100+ pages of garbage, and yes, Waddell and Reed, and their destructive hedging trade of 75,000 e-minis is the culprit that apparently set everything off: "At 2:32 p.m., against this backdrop of unusually high volatility and thinning liquidity, a large fundamental trader (a mutual fund complex) [ZH: Waddell and Reed]initiated a sell program to sell a total of 75,000 E-Mini contracts (valued at approximately $4.1 billion) as a hedge to an existing equity position." Apparently, its was all evil W&R's fault who traded in conjunction with an even more evil VWAP algo: "This large fundamental trader chose to execute this sell program via an automated execution algorithm (“Sell Algorithm”) that was programmed to feed orders into the June 2010 E-Mini market to target an execution rate set to 9% of the trading volume calculated over the previous minute, but without regard to price or time. However, on May 6, when markets were already under stress, the Sell Algorithm chosen by the large trader to only target trading volume, and neither price nor time, executed the sell program extremely rapidly in just 20 minutes." In other words, there never was, is and never will be any liquidity in the allegedly most liquid market - ES. Good luck to all those who hope to sell the second there is a second flash crash.
And here is the initial mention of HFTs:
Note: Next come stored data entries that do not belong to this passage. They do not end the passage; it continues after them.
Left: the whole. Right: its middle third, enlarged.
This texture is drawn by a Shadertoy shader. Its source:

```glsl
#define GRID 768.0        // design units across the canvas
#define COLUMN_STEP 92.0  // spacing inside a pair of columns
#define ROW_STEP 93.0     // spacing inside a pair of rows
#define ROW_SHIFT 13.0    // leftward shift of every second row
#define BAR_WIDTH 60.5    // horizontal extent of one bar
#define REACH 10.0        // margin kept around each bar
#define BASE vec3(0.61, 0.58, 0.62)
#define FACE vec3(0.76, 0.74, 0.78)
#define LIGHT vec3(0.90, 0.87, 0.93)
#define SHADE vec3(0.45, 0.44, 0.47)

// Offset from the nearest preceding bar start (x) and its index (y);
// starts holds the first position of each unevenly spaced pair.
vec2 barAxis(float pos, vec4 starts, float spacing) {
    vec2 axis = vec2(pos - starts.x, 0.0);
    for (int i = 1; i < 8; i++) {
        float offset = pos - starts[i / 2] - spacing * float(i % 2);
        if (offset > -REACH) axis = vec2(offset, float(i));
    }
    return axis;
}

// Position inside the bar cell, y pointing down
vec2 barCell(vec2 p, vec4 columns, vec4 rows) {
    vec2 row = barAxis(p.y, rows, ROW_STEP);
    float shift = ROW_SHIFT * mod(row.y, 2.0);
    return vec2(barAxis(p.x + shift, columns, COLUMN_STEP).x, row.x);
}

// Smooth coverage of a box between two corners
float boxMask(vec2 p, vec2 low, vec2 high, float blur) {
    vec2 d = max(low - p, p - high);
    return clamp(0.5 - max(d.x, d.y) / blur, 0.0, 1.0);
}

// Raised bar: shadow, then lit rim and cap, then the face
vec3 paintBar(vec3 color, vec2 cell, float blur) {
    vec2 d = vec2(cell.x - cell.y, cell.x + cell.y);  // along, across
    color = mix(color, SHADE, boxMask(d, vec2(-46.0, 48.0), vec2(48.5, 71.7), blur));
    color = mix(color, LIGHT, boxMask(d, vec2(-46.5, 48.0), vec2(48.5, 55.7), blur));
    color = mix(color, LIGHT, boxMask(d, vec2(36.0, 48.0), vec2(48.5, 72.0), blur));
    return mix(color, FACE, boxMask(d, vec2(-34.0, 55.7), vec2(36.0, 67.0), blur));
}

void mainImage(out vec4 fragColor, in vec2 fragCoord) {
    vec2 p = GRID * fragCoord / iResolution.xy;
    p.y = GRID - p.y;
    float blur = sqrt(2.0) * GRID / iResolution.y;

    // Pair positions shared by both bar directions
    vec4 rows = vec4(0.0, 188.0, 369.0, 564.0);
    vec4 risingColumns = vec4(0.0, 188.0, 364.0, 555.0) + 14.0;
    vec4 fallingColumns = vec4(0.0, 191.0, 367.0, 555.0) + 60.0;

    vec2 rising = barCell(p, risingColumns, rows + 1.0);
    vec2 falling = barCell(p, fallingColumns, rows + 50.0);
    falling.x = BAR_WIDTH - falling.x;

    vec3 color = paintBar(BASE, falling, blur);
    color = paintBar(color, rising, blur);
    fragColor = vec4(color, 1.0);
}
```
HFTs and intermediaries were the likely buyers of the initial batch of orders submitted by the Sell Algorithm, and, as a result, these buyers built up temporary long positions. Specifically, HFTs accumulated a net long position of about 3,300 contracts. However, between 2:41 p.m. and 2:44 p.m., HFTs aggressively sold about 2,000 E-Mini contracts in order to reduce their temporary long positions. At the same time, HFTs traded nearly 140,000 E-Mini contracts or over 33% of the total trading volume. This is consistent with the HFTs’ typical practice of trading a very large number of contracts, but not accumulating an aggregate inventory beyond three to four thousand contracts in either direction. What happened next is best described in terms of two liquidity crises – one at the broad index level in the E-Mini, the other with respect to individual stocks.